Leverage is the ability to use something small to control something big. Specific to foreign exchange (forex or FX) trading, it means you can have a small amount of capital in your account, controlling a larger amount in the market.
Stock traders will call this trading on margin. In forex trading, there is no interest charged on the margin used, and it doesn't matter what kind of trader you are or what kind of credit you have. If you have an account and the broker offers margin, you can trade on it.
The apparent advantage of using leverage is that you can make a considerable amount of money with only a limited amount of capital. The problem is that you can also lose a considerable amount of money trading with leverage. It all depends on how wisely you use it and how conservative your risk management is.
- Leverage involves borrowing money to trade securities, and while this can significantly increase your gains, it also means you could lose more money than you put into the investment.
- The amount of leverage you can use will be determined by your broker, but it could be as much as 400 times your total capital.
- The more leverage you use, the more you risk, so many professionals limit their leverage to 10:1 or 20:1.
You Have More Control Than You Think
Leverage makes a rather boring market incredibly exciting. But when your money is on the line, exciting is not always good, and that is what leverage has brought to FX.
Without leverage, traders would be surprised to see a 10% move in their account in one year. However, a trader using leverage can easily see a 10% move in one day.
But typical amounts of leverage tend to be too high, and it is important for you to know that much of the volatility you experience when trading is due more to the leverage on your trade than the move in the underlying asset.
Leverage is usually given in a fixed amount that can vary with different brokers. Each broker gives out leverage based on their rules and regulations. The amounts are typically 50:1, 100:1, 200:1, and 400:1.
- 50:1: Fifty-to-one leverage means that for every $1 you have in your account, you can place a trade worth up to $50. As an example, if you deposited $500, you would be able to trade amounts up to $25,000 on the market.

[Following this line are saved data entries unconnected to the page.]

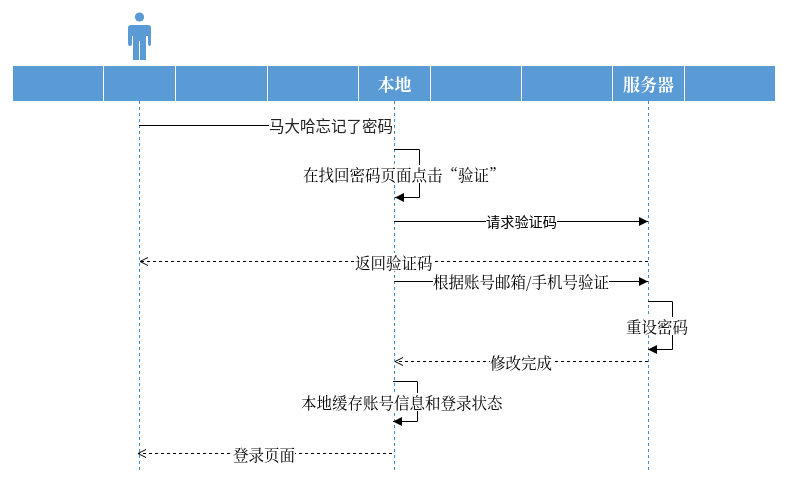
<!DOCTYPE html>
<html lang="zh-CN">
<head>
<meta charset="utf-8">
<title>找回密码时序图</title>
<style>
  :root {
    --bar: #5b9bd5;
    --lifeline: #4a8dc4;
    --ink: #000;
    --paper: #fff;
    --serif: "Noto Serif CJK SC", "Noto Serif", serif;
    --sans: "Noto Sans CJK SC", "Noto Sans", sans-serif;
  }
  * { box-sizing: border-box; margin: 0; }
  body { width: 789px; height: 485px; overflow: hidden; background: var(--paper); }
  .sequence { position: relative; width: 789px; height: 485px; overflow: hidden; }
  .participants {
    position: absolute; left: 13px; top: 66px; height: 35px;
    display: grid; gap: 1px;
    grid-template-columns: 90px 71px 91px 90px 71px 90px 90px 71px 90px;
  }
  .participants div {
    display: flex; align-items: center; justify-content: center;
    background: var(--bar); color: var(--paper);
    font: 700 17px/35px var(--serif); white-space: nowrap;
  }
  .connectors { position: absolute; left: 0; top: 0; }
  .actor { fill: var(--bar); }
  .lifelines { stroke: var(--lifeline); stroke-dasharray: 3 3; }
  .calls, .replies { fill: none; stroke: var(--ink); }
  .replies { stroke-dasharray: 3 3; }
  .message {
    position: absolute; height: 18px; background: var(--paper); color: var(--ink);
    font: 400 15.5px/18px var(--serif); white-space: nowrap;
  }
  .plain { font-family: var(--sans); color: #222; }
  .request { font: 500 14.2px/18px var(--sans); }
  .forgot { left: 269px; top: 116px; }
  .click-verify { left: 303px; top: 165px; }
  .ask-code { left: 486px; top: 212px; }
  .return-code { left: 355px; top: 253px; }
  .verify-account { left: 433px; top: 272px; }
  .reset { left: 626px; top: 317px; }
  .done { left: 490px; top: 353px; }
  .cache { left: 301px; top: 393px; }
  .login-page { left: 233px; top: 445px; }
</style>
</head>
<body>
<main class="sequence">
  <header class="participants">
    <div></div><div></div><div></div><div></div>
    <div>本地</div>
    <div></div><div></div>
    <div>服务器</div>
    <div></div>
  </header>

  <svg class="connectors" width="789" height="485" viewBox="0 0 789 485" aria-hidden="true">
    <defs>
      <marker id="solid-head" markerUnits="userSpaceOnUse" markerWidth="10" markerHeight="10" refX="9" refY="5" orient="auto">
        <polygon points="0,0.5 9,5 0,9.5" fill="#000"/>
      </marker>
      <marker id="open-head" markerUnits="userSpaceOnUse" markerWidth="10" markerHeight="10" refX="9" refY="5" orient="auto">
        <path d="M1 1 L9 5 L1 9" fill="none" stroke="#000" stroke-dasharray="none"/>
      </marker>
    </defs>

    <g class="actor">
      <circle cx="139.5" cy="17" r="4.6"/>
      <path d="M131 25 H148 Q151 25 151 28 V44 Q151 46 149.5 46 Q148 46 148 44 V36 H146 V60 H140 V41 H139 V60 H133 V36 H132 V44 Q132 46 130 46 Q128 46 128 44 V28 Q128 25 131 25 Z"/>
    </g>

    <g class="lifelines">
      <line x1="139.5" y1="101" x2="139.5" y2="471"/>
      <line x1="394.5" y1="101" x2="394.5" y2="471"/>
      <line x1="648.5" y1="101" x2="648.5" y2="471"/>
    </g>

    <g class="calls">
      <line x1="139" y1="125.5" x2="269" y2="125.5"/>
      <path d="M394 149.5 H419.5 V197.5 H395" marker-end="url(#solid-head)"/>
      <path d="M394 221.5 H648" marker-end="url(#solid-head)"/>
      <path d="M394 281.5 H648" marker-end="url(#solid-head)"/>
      <path d="M648 301.5 H672.5 V349.5 H648" marker-end="url(#solid-head)"/>
      <path d="M393 381.5 H417.5 V421.5 H393" marker-end="url(#solid-head)"/>
    </g>

    <g class="replies">
      <path d="M648 261.5 H140" marker-end="url(#open-head)"/>
      <path d="M648 361.5 H395" marker-end="url(#open-head)"/>
      <path d="M392 453.5 H138" marker-end="url(#open-head)"/>
    </g>
  </svg>

  <p class="message plain forgot">马大哈忘记了密码</p>
  <p class="message click-verify">在找回密码页面点击“验证”</p>
  <p class="message request ask-code">请求验证码</p>
  <p class="message return-code">返回验证码</p>
  <p class="message verify-account">根据账号邮箱/手机号验证</p>
  <p class="message reset">重设密码</p>
  <p class="message done">修改完成</p>
  <p class="message cache">本地缓存账号信息和登录状态</p>
  <p class="message login-page">登录页面</p>
</main>
</body>
</html>
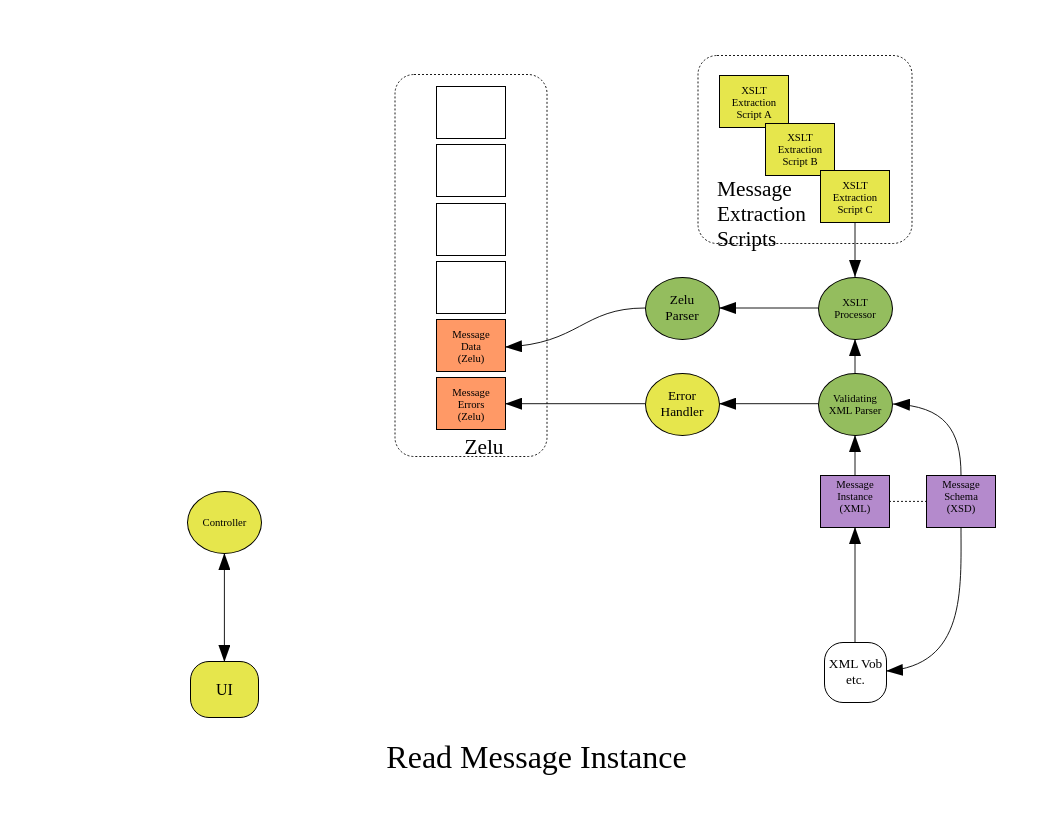
<!DOCTYPE html>
<html lang="en">
<head>
<meta charset="utf-8">
<title>Read Message Instance</title>
<style>
:root {
  --ink: #000;
  --paper: #fff;
  --yellow: #e6e64c;
  --green: #94bd5e;
  --orange: #ff9966;
  --purple: #b48acc;
}
* { box-sizing: border-box; margin: 0; }
html, body { width: 1056px; height: 816px; overflow: hidden; background: var(--paper); }
.diagram {
  position: relative;
  width: 1056px;
  height: 816px;
  color: var(--ink);
  font-family: "Liberation Serif", serif;
}
.connectors { position: absolute; inset: 0; fill: none; stroke: var(--ink); stroke-width: 0.9; }
.dotted { stroke-dasharray: 2 2; }
.arrow { marker-end: url(#arrowhead); }
.both { marker-start: url(#arrowhead); }
.node {
  position: absolute;
  left: var(--x);
  top: var(--y);
  display: flex;
  align-items: center;
  justify-content: center;
  border: 1px solid var(--ink);
  background: var(--paper);
  text-align: center;
  white-space: nowrap;
  font-size: 10.67px;
  line-height: 12px;
}
.box { width: 70px; height: 53px; }
.oval { width: 75px; height: 63px; border-radius: 50%; }
.file { align-items: flex-start; padding-top: 2px; }
.rounded { border-radius: 19px; }
.ui { width: 69px; height: 57px; font-size: 16px; line-height: 18px; }
.tool { width: 63px; height: 61px; }
.medium { font-size: 13.33px; line-height: 16px; }
.yellow { background: var(--yellow); }
.green { background: var(--green); }
.orange { background: var(--orange); }
.purple { background: var(--purple); }
.store {
  position: absolute;
  left: 436px;
  top: 86px;
  display: grid;
  grid-template-rows: 53px 53px 53px 53px 53px 53px;
  row-gap: 5.3px;
}
.store .node { position: static; }
.group-label { position: absolute; font-size: 21.33px; line-height: 25px; white-space: nowrap; }
.scripts-label { left: 717px; top: 177px; }
.store-label { left: 434px; top: 435px; width: 100px; text-align: center; }
h1 {
  position: absolute;
  left: 336px;
  top: 739px;
  width: 401px;
  font-size: 32px;
  line-height: 37px;
  font-weight: 400;
  text-align: center;
  white-space: nowrap;
}
</style>
</head>
<body>
<main class="diagram">
  <svg class="connectors" width="1056" height="816" viewBox="0 0 1056 816" aria-hidden="true">
    <defs>
      <marker id="arrowhead" markerUnits="userSpaceOnUse" markerWidth="17" markerHeight="12" refX="17" refY="6" orient="auto-start-reverse">
        <polygon points="0,0 17,6 0,12" fill="#000" stroke="none"/>
      </marker>
    </defs>
    <rect class="dotted" x="395" y="74.5" width="152" height="382" rx="19"/>
    <rect class="dotted" x="698" y="55.5" width="214" height="188" rx="19"/>
    <path class="arrow" d="M855 222V277"/>
    <path class="arrow" d="M855 373V339"/>
    <path class="arrow" d="M855 475V435"/>
    <path class="arrow" d="M855 642V527"/>
    <path class="arrow" d="M818 308H719"/>
    <path class="arrow" d="M818 403.7H719"/>
    <path class="arrow" d="M645 403.7H505"/>
    <path class="arrow" d="M645 308C582 308 580 344 505 347"/>
    <path class="arrow" d="M961 475C961 430 945 406 893 404"/>
    <path class="arrow" d="M961 527C961 590 966 666 886 671"/>
    <path class="arrow both" d="M224.4 553V662"/>
    <path class="dotted" d="M889 501.4H927"/>
  </svg>

  <section class="store">
    <div class="node box"></div>
    <div class="node box"></div>
    <div class="node box"></div>
    <div class="node box"></div>
    <div class="node box orange">Message<br>Data<br>(Zelu)</div>
    <div class="node box orange">Message<br>Errors<br>(Zelu)</div>
  </section>
  <p class="group-label store-label">Zelu</p>

  <p class="group-label scripts-label">Message<br>Extraction<br>Scripts</p>
  <div class="node box yellow" style="--x:719px;--y:75px">XSLT<br>Extraction<br>Script A</div>
  <div class="node box yellow" style="--x:765px;--y:122.5px">XSLT<br>Extraction<br>Script B</div>
  <div class="node box yellow" style="--x:820px;--y:170px">XSLT<br>Extraction<br>Script C</div>

  <div class="node oval green medium" style="--x:644.5px;--y:276.5px">Zelu<br>Parser</div>
  <div class="node oval green" style="--x:817.5px;--y:276.5px">XSLT<br>Processor</div>
  <div class="node oval yellow medium" style="--x:644.5px;--y:372.5px">Error<br>Handler</div>
  <div class="node oval green" style="--x:817.5px;--y:372.5px">Validating<br>XML Parser</div>

  <div class="node box file purple" style="--x:820px;--y:475px">Message<br>Instance<br>(XML)</div>
  <div class="node box file purple" style="--x:926px;--y:475px">Message<br>Schema<br>(XSD)</div>
  <div class="node rounded tool medium" style="--x:824px;--y:641.5px">XML Vob<br>etc.</div>

  <div class="node oval yellow" style="--x:187px;--y:490.5px">Controller</div>
  <div class="node rounded ui yellow" style="--x:190px;--y:661px">UI</div>

  <h1>Read Message Instance</h1>
</main>
</body>
</html>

- 100:1: One-hundred-to-one leverage means that for every $1 you have in your account, you can place a trade worth up to $100. This ratio is a typical amount of leverage offered on a standard lot account. The typical $2,000 minimum deposit for a standard account would give you the ability to control $200,000.
- 200:1: Two-hundred-to-one leverage means that for every $1 you have in your account, you can place a trade worth up to $200. The 200:1 ratio is a typical amount of leverage offered on a mini lot account. The typical minimum deposit on such an account is around $300, with which you can trade up to $60,000.
- 400:1: Four-hundred-to-one leverage means that for every $1 you have in your account, you can place a trade worth $400. Some brokers offer 400:1 on mini lot accounts but beware of any broker who offers this type of leverage for a small account. Anyone making a $300 deposit into a forex account and trying to trade with 400:1 leverage could be wiped out in a matter of minutes.
Professional Traders and Leverage
Professional traders usually trade with very low leverage. Keeping your leverage lower protects your capital when you make trading mistakes and keeps your returns consistent.
Many professionals will use leverage amounts like 10:1 or 20:1. It's possible to trade with that type of leverage regardless of what the broker offers you. You have to deposit more money and make fewer trades.
No matter what your style, remember that just because the leverage is, there does not mean you have to use it. In general, the less leverage you use, the better. It takes the experience to really know when to use leverage and when not to. Staying cautious will keep you in the game for the long run.
The Balance does not provide tax, investment, or financial services and advice. The information is being presented without consideration of the investment objectives, risk tolerance, or financial circumstances of any specific investor and might not be suitable for all investors. Past performance is not indicative of future results. Investing involves risk, including the possible loss of principal.